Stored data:

BEGIN

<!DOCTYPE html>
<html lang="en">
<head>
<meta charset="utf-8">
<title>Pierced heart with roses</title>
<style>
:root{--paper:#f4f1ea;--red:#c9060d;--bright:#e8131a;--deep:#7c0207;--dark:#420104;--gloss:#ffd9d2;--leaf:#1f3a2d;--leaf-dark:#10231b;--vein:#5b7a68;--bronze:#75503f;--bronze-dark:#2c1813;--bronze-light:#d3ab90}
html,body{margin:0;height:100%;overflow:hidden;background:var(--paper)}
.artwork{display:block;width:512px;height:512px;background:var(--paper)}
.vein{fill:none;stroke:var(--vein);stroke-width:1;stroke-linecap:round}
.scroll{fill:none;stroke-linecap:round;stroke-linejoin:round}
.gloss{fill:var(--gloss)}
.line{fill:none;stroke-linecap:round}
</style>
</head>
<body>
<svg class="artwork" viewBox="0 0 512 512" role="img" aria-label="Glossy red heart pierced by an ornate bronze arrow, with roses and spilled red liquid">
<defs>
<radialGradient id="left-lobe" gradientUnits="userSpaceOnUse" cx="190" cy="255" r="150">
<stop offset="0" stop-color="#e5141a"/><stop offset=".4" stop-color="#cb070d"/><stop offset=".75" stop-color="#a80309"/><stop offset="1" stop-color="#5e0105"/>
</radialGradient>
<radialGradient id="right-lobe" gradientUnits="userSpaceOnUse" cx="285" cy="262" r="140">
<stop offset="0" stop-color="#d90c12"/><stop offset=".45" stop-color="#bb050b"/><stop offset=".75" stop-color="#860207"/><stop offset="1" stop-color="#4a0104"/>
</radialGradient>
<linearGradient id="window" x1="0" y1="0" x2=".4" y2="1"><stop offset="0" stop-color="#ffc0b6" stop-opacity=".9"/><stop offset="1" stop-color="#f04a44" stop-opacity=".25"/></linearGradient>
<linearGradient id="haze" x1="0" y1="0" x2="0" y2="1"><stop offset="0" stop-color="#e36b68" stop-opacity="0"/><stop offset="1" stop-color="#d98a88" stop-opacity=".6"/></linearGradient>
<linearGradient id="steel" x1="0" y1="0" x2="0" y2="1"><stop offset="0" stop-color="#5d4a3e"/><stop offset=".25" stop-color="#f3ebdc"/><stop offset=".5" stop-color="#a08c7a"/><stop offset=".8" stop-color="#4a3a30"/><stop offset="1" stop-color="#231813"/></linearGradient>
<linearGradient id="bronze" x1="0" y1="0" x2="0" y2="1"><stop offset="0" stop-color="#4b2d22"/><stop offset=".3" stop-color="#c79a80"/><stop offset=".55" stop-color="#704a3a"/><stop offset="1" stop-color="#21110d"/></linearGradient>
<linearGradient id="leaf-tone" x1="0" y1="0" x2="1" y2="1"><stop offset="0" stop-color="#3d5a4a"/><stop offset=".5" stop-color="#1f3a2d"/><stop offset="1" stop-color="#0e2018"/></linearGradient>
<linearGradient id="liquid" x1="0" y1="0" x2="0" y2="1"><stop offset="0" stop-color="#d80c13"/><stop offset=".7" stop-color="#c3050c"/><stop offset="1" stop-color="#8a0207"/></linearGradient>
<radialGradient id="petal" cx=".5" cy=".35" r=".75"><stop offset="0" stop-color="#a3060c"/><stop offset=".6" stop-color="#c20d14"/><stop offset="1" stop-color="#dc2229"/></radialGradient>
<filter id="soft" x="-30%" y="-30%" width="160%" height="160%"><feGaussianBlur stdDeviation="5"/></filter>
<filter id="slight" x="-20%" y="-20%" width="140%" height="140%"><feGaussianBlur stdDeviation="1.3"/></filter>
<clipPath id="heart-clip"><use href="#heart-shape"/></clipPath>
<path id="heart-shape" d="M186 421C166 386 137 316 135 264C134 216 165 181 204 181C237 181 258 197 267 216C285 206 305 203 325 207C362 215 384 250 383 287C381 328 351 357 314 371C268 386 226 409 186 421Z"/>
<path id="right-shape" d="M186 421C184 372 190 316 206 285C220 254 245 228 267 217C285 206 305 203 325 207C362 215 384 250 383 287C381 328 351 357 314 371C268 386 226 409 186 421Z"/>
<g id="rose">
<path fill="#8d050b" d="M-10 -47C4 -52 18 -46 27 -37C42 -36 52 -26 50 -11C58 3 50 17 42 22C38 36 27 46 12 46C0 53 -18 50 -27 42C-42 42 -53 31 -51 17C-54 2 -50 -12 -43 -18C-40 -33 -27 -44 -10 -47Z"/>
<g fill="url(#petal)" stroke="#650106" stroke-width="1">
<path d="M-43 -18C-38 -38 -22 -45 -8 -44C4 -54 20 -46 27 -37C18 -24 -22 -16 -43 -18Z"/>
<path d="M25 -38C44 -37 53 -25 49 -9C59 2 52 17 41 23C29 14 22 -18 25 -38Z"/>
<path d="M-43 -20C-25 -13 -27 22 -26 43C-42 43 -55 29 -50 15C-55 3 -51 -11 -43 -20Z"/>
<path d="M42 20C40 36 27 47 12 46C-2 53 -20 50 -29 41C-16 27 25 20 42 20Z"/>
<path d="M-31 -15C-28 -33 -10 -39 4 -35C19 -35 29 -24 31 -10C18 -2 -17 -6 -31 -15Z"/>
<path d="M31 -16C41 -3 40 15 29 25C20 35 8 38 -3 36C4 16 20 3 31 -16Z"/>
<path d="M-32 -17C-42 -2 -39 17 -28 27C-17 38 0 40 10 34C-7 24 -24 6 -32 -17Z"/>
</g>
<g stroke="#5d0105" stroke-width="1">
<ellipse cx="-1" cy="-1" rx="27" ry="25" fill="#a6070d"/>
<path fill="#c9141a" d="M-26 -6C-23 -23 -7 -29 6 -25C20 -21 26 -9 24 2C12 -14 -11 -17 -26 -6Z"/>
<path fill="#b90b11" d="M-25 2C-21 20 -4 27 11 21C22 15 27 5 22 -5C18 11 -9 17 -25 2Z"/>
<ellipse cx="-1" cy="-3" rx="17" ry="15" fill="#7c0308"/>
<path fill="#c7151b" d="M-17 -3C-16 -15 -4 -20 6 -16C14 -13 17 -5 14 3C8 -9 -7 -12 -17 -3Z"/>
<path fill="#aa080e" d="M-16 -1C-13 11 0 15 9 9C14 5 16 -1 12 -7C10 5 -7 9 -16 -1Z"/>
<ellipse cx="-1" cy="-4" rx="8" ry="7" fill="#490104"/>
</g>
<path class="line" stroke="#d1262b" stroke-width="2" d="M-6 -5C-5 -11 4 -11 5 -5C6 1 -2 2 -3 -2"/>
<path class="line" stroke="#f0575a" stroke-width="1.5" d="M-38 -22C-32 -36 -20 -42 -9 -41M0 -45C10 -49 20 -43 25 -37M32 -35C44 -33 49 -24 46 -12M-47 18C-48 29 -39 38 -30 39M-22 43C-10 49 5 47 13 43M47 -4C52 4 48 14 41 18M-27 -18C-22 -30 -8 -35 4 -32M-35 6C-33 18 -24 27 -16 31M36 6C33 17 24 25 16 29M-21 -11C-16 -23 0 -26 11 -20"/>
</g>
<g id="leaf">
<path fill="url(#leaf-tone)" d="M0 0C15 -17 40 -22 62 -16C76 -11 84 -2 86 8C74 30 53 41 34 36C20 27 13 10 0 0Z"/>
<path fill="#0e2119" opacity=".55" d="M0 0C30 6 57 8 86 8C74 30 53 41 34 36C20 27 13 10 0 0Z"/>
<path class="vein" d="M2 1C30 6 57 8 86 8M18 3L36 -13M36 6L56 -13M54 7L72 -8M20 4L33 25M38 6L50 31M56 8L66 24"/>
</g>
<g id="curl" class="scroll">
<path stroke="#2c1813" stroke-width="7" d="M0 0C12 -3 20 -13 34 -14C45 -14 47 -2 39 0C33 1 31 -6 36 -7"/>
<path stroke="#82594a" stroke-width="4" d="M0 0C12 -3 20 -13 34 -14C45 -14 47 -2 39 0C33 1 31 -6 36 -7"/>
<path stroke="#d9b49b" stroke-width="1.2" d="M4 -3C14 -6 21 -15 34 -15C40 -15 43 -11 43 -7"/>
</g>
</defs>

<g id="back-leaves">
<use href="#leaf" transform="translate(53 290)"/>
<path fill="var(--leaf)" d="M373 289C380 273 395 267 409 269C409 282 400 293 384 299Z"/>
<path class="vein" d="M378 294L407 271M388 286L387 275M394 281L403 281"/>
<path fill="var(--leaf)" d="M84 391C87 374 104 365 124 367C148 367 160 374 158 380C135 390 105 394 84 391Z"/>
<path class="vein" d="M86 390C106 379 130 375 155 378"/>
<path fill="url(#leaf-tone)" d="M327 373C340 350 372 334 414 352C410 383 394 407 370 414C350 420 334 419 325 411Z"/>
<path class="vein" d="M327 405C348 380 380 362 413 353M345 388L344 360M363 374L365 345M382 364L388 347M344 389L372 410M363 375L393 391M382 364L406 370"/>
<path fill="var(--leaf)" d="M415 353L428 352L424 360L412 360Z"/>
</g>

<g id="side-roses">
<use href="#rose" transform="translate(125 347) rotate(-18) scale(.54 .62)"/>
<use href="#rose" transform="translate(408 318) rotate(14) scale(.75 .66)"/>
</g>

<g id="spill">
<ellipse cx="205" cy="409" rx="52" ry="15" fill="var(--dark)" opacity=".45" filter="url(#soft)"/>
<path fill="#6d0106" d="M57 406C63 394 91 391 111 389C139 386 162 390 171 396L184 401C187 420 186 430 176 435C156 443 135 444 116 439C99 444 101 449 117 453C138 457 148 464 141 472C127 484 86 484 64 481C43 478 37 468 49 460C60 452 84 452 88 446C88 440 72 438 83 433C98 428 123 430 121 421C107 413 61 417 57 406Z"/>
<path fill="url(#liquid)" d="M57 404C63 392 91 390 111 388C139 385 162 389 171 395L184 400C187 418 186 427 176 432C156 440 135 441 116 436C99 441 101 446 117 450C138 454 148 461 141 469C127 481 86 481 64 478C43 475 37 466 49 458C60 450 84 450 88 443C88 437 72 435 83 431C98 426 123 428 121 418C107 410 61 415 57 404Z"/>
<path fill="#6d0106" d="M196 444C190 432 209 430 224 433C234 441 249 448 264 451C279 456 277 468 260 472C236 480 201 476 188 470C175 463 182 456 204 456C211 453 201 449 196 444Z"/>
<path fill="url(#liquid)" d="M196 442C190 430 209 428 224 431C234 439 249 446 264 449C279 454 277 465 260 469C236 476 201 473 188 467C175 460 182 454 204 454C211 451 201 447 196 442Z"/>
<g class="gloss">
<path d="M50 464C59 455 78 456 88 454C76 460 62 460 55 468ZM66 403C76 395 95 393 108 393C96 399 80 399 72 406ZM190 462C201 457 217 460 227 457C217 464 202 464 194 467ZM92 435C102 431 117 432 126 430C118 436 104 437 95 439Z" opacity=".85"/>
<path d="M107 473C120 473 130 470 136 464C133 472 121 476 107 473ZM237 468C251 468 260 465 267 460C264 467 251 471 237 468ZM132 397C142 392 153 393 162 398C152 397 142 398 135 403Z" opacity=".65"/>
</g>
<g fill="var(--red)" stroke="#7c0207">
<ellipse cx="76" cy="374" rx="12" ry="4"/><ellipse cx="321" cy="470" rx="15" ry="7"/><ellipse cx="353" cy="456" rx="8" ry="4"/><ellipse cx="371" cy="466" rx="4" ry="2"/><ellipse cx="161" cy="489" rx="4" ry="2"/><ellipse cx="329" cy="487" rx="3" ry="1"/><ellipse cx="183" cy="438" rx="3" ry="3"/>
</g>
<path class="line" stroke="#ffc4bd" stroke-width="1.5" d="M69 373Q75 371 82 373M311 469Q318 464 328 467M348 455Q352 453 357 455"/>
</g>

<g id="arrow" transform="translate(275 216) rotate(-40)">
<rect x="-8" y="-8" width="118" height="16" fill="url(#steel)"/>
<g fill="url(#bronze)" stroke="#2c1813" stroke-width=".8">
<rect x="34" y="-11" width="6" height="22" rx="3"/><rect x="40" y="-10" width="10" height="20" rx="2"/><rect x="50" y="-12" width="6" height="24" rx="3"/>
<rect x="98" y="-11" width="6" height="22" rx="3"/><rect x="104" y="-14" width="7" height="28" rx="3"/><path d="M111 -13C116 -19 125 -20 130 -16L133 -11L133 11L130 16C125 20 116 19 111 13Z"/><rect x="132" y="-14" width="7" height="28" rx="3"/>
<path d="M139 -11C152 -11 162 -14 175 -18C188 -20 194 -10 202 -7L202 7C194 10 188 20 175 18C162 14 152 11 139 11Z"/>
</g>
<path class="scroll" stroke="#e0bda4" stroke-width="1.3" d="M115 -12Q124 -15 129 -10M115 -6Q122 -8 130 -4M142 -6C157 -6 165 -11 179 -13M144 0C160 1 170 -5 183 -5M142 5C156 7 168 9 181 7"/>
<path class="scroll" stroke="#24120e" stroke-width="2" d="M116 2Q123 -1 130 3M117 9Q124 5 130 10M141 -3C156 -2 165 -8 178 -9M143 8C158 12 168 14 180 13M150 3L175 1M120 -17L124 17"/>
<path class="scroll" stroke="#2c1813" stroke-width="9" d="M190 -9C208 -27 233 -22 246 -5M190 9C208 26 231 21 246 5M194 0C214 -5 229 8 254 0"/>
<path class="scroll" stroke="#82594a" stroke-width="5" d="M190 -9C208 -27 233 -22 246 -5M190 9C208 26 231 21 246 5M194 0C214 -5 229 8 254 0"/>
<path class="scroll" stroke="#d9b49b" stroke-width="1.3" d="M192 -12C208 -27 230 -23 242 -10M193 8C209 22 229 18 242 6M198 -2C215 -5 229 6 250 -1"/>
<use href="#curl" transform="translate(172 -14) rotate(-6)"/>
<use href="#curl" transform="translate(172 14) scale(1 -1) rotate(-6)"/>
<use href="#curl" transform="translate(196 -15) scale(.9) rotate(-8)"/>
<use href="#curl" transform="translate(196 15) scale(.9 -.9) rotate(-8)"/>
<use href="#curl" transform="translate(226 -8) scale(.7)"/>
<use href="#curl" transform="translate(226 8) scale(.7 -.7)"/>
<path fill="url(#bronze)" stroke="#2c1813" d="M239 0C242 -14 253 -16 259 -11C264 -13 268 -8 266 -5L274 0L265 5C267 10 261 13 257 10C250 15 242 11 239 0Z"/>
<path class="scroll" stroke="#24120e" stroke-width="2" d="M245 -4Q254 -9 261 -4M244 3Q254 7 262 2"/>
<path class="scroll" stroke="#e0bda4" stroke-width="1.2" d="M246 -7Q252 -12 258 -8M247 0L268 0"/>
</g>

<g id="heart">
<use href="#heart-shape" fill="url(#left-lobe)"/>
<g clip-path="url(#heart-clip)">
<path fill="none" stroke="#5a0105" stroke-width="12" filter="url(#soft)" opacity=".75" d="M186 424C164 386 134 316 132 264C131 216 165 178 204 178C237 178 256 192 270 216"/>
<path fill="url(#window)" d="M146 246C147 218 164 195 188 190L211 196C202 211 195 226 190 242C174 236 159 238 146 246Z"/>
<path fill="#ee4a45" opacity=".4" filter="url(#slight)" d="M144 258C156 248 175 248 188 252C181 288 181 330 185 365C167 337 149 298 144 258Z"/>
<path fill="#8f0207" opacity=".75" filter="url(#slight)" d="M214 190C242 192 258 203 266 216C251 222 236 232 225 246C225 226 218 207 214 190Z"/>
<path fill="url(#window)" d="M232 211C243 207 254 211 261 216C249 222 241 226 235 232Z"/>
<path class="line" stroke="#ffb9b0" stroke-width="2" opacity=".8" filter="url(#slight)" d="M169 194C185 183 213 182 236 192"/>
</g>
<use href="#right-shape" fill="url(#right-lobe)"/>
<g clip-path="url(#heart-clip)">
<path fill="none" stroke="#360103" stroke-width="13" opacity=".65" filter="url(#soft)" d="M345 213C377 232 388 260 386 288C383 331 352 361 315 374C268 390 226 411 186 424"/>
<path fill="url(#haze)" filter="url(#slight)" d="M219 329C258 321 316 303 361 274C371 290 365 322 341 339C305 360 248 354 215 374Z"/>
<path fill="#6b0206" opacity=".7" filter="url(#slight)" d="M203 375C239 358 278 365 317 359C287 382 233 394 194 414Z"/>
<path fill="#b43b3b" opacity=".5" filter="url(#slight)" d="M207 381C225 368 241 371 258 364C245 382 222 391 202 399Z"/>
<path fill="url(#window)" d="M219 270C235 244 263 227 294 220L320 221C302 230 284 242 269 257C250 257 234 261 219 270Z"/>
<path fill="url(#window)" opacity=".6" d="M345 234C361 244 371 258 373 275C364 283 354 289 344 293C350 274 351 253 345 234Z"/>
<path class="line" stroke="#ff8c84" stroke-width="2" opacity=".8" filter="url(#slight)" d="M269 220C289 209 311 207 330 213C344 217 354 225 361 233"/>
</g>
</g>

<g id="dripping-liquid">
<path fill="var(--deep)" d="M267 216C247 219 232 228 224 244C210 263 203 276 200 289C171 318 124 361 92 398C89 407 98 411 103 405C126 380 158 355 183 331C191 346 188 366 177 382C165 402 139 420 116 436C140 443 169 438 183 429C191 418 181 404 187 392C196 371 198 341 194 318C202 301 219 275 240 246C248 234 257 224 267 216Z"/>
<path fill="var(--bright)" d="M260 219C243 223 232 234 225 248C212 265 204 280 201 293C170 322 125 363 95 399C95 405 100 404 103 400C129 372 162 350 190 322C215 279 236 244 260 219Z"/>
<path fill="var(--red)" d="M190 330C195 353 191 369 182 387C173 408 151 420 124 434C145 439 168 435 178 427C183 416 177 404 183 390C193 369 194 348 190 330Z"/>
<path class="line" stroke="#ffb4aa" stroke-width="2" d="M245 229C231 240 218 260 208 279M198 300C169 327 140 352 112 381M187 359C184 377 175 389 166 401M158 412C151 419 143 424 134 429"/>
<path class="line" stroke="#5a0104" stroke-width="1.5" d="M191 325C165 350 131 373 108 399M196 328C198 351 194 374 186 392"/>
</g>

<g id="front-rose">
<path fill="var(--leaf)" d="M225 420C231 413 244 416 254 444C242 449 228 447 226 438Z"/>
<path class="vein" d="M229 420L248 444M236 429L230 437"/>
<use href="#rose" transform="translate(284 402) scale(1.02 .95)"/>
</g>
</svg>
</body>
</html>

END
BEGIN

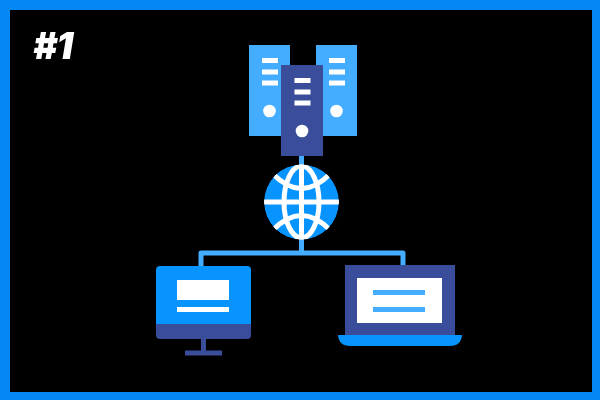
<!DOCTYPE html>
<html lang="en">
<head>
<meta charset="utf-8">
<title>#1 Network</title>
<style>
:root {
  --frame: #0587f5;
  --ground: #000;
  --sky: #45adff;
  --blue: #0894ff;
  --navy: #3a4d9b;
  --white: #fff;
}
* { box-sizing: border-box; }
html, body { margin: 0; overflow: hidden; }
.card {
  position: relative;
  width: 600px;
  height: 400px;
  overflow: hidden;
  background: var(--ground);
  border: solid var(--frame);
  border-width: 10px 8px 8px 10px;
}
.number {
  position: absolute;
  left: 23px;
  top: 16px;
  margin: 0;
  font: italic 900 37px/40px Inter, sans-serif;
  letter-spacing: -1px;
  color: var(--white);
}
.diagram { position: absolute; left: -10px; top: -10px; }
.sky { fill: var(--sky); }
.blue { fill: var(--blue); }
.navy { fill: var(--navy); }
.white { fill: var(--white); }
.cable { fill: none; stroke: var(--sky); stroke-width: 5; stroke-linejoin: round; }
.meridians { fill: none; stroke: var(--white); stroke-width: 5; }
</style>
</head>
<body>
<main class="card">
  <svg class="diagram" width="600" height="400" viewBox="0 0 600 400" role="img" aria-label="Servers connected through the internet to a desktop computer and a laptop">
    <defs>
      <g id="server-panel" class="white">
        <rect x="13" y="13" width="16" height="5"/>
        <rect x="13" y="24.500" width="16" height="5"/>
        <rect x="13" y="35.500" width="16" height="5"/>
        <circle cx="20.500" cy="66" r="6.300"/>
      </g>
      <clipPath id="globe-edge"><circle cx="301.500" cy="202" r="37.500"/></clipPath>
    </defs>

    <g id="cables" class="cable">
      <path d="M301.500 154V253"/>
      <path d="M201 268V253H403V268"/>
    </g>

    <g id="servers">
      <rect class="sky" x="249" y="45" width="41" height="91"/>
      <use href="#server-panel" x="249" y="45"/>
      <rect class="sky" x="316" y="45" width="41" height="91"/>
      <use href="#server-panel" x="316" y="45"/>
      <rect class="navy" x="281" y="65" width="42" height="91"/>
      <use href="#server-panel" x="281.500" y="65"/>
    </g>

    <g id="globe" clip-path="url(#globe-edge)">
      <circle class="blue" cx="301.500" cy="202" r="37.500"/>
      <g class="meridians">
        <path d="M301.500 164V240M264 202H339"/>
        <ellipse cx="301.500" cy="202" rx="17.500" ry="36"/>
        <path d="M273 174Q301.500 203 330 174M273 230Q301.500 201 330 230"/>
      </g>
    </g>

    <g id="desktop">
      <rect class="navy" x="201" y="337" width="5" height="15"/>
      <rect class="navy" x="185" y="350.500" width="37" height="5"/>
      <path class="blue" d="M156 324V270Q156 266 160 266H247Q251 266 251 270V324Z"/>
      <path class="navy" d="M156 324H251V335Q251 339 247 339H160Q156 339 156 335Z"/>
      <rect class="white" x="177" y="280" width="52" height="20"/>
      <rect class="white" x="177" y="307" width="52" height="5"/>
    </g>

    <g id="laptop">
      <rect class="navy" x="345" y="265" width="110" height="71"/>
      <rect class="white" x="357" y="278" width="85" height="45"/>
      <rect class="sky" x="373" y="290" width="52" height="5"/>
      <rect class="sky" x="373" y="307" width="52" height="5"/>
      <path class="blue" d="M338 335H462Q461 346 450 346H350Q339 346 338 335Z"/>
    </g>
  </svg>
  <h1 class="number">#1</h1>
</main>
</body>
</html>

END
BEGIN

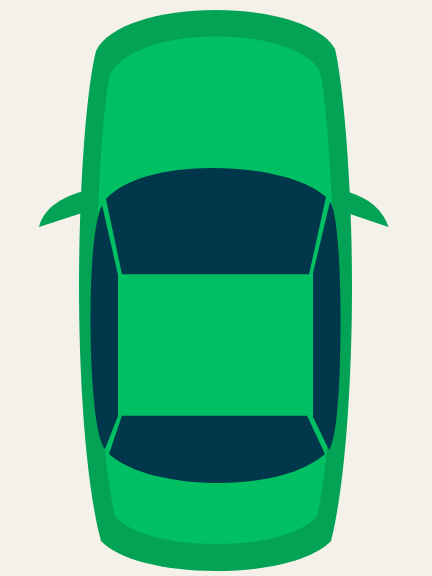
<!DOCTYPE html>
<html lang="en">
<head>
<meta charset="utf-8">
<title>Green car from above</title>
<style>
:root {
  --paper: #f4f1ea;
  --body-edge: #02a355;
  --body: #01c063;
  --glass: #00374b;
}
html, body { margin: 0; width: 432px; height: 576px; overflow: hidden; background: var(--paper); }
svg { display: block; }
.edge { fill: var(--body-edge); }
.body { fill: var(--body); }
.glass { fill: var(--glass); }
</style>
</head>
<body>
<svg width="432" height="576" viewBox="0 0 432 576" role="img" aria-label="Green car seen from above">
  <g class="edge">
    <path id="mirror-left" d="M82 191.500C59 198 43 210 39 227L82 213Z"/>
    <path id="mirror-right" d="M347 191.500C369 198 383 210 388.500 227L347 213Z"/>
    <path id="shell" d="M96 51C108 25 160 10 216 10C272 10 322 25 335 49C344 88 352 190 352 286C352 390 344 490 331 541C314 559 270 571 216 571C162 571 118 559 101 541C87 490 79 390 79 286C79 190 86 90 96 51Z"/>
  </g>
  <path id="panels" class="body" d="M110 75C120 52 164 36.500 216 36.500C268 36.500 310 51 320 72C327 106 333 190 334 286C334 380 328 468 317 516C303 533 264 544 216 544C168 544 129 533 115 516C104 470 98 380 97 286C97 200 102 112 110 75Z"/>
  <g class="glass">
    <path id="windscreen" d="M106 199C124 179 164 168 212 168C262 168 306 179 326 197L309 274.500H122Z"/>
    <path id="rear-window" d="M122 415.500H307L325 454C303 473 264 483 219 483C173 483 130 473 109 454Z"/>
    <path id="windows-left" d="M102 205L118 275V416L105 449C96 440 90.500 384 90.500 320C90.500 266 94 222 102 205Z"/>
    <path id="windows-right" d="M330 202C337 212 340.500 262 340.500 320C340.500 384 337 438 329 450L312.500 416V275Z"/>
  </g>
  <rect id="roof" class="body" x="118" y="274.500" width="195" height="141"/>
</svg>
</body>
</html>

END

# WHAT IS REQUIRED
Lines above that contain the string "curl" make up the answer.

# REPLY
<g id="curl" class="scroll">
<use href="#curl" transform="translate(172 -14) rotate(-6)"/>
<use href="#curl" transform="translate(172 14) scale(1 -1) rotate(-6)"/>
<use href="#curl" transform="translate(196 -15) scale(.9) rotate(-8)"/>
<use href="#curl" transform="translate(196 15) scale(.9 -.9) rotate(-8)"/>
<use href="#curl" transform="translate(226 -8) scale(.7)"/>
<use href="#curl" transform="translate(226 8) scale(.7 -.7)"/>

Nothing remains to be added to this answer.